    The Philadelphia Eleven created Good Trouble, Necessary Trouble for my parish. Beginning in the 1970, St. Andrew’s has been a hotbed for employing and nurturing female priests and deacons who have continued in that troublemaking tradition of fully equal female power.

    I now add these clergy names to the honor roll: Gerry Wolf, Nancy Stroh, Pam Nesbit, Nancy Dilliplane, Nancy Hoffman Hennessey, Amy Richter, Christine Ritter, Cathy Kerr, and Barbara Lewis-Venutolo. And I add Carolyn Lyday and Megan Brown Sutker as well, despite their not wearing the collars of Episcopalian clergy. Even though Carolyn is not officially ordained as clergy, she is attuned to and aligned with the Holy Spirit and acts as a de facto priest in leading us in contemplation and discernment. And even though Megan is ordained as Methodist minister rather than an Episcopal priest, she leads St. Andrew’s in our pastoral care. Together with Sharline and Hilary, we now have a St. Andrew’s Thirteen to go with the Philadelphia Eleven. May the numbers keep rising and may we someday have sent forth 5000 female priests with each one feeding 5000 more.

    Sojourner Truth was a prime practitioner of Good Trouble, Necessary Trouble. She gets two last gender-bending words:

    “Who had to do with the birth of Jesus? God and woman. Man had no part in it.”

    “If women want rights more than they got, why don’t they just take them, and not be talking about it.”

    And that’s just what the Philadelphia Eleven did.

    Liked by 1 person

    1. Dear Bob, What an honor to be in such company, and what a blessing to me to have been nurtured in such a hotbed of holy troublemakers! Your reflection brings tears of joy and so much gratitude. With love, Amy


  2. Thanks, Amy and Joe, I listened on my morning walk, stopping beside a pond, surrounded by birdsong. In the shade of many kinds of trees. It was lovely and heartening. Eve
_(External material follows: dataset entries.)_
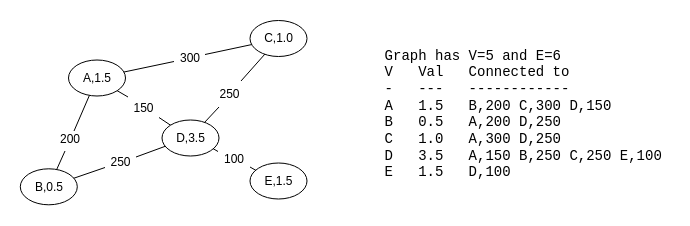
<!DOCTYPE html>
<html lang="en">
<head>
<meta charset="utf-8">
<title>Weighted graph with adjacency table</title>
<style>
:root { --ink: #000; --paper: #fff; }
* { box-sizing: border-box; }
body { margin: 0; background: var(--paper); color: var(--ink); }
.sheet { position: relative; width: 690px; height: 226px; overflow: hidden; background: var(--paper); }
.graph { position: absolute; left: 0; top: 0; width: 345px; height: 226px; font: 12px/14px "Liberation Sans", sans-serif; }
.drawing { position: absolute; left: 0; top: 0; stroke: var(--ink); stroke-width: 1; fill: var(--paper); }
.node, .weight { position: absolute; left: var(--x); top: var(--y); transform: translate(-50%, -50%); white-space: nowrap; }
.listing { position: absolute; left: 384.6px; top: 47.6px; font: 14px/16.7px "Liberation Mono", monospace; white-space: nowrap; }
.listing p { margin: 0; }
.columns { display: grid; grid-template-columns: 4ch 6ch auto; grid-auto-rows: 16.7px; }
</style>
</head>
<body>
<main class="sheet">
  <section class="graph" aria-label="Weighted graph">
    <svg class="drawing" width="345" height="226" viewBox="0 0 345 226" aria-hidden="true">
      <g class="edges">
        <line x1="124" y1="72" x2="174" y2="61.5"/>
        <line x1="205" y1="54.5" x2="252" y2="44.5"/>
        <line x1="90" y1="94" x2="74" y2="131"/>
        <line x1="65" y1="151" x2="56" y2="171"/>
        <line x1="116" y1="90" x2="128" y2="97"/>
        <line x1="159" y1="117.5" x2="171" y2="125.5"/>
        <line x1="265" y1="54" x2="241" y2="81"/>
        <line x1="219" y1="107" x2="204" y2="123"/>
        <line x1="166" y1="146" x2="136" y2="157"/>
        <line x1="105" y1="167.5" x2="73" y2="178.5"/>
        <line x1="212" y1="148" x2="218" y2="151.5"/>
        <line x1="250" y1="167" x2="257" y2="171"/>
      </g>
      <g class="outlines">
        <ellipse cx="97" cy="78" rx="28.5" ry="18"/>
        <ellipse cx="48.8" cy="186.8" rx="28.5" ry="18"/>
        <ellipse cx="278.5" cy="38.5" rx="28.5" ry="18"/>
        <ellipse cx="190.5" cy="138" rx="28.5" ry="18"/>
        <ellipse cx="278.5" cy="181" rx="28.5" ry="18"/>
      </g>
    </svg>
    <span class="node" style="--x:97px;--y:78px">A,1.5</span>
    <span class="node" style="--x:49px;--y:187px">B,0.5</span>
    <span class="node" style="--x:278.5px;--y:38px">C,1.0</span>
    <span class="node" style="--x:190.5px;--y:138px">D,3.5</span>
    <span class="node" style="--x:278.5px;--y:181px">E,1.5</span>
    <span class="weight" style="--x:190px;--y:58px">300</span>
    <span class="weight" style="--x:143.5px;--y:108px">150</span>
    <span class="weight" style="--x:229.5px;--y:94px">250</span>
    <span class="weight" style="--x:70px;--y:139px">200</span>
    <span class="weight" style="--x:120.5px;--y:162px">250</span>
    <span class="weight" style="--x:234px;--y:159px">100</span>
  </section>
  <section class="listing" aria-label="Adjacency table">
    <p>Graph has V=5 and E=6</p>
    <div class="columns">
      <span>V</span><span>Val</span><span>Connected to</span>
      <span>-</span><span>---</span><span>------------</span>
      <span>A</span><span>1.5</span><span>B,200 C,300 D,150</span>
      <span>B</span><span>0.5</span><span>A,200 D,250</span>
      <span>C</span><span>1.0</span><span>A,300 D,250</span>
      <span>D</span><span>3.5</span><span>A,150 B,250 C,250 E,100</span>
      <span>E</span><span>1.5</span><span>D,100</span>
    </div>
  </section>
</main>
</body>
</html>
    Sent from my iPhone


    Liked by 2 people

  3. Dear Amy and Joe , I am loving having morning prayer with you and have been receiving by email but did not receive today. I have been searching but did not find. I wonder if I was the only one doing on email. I know most have face book but I do not.If it doesn’t work for email I think Sally can forward you me from Facebook but it was so nice having it on line. It seems like your quarantine must be near the end so you can begin to meet your new parishioners and neighbors. Love to you in Jesus. Deede

    Sent from my iPhone


    Liked by 1 person

    1. Thanks Deede. I’ll check my inbox and forward you the service. Let me know if you don’t get it and I will send the link in a separate email. Love, Joe


Leave a Reply

Fill in your details below or click an icon to log in: Logo

You are commenting using your account. Log Out /  Change )

Google photo

You are commenting using your Google account. Log Out /  Change )

Twitter picture

You are commenting using your Twitter account. Log Out /  Change )

Facebook photo

You are commenting using your Facebook account. Log Out /  Change )

Connecting to %s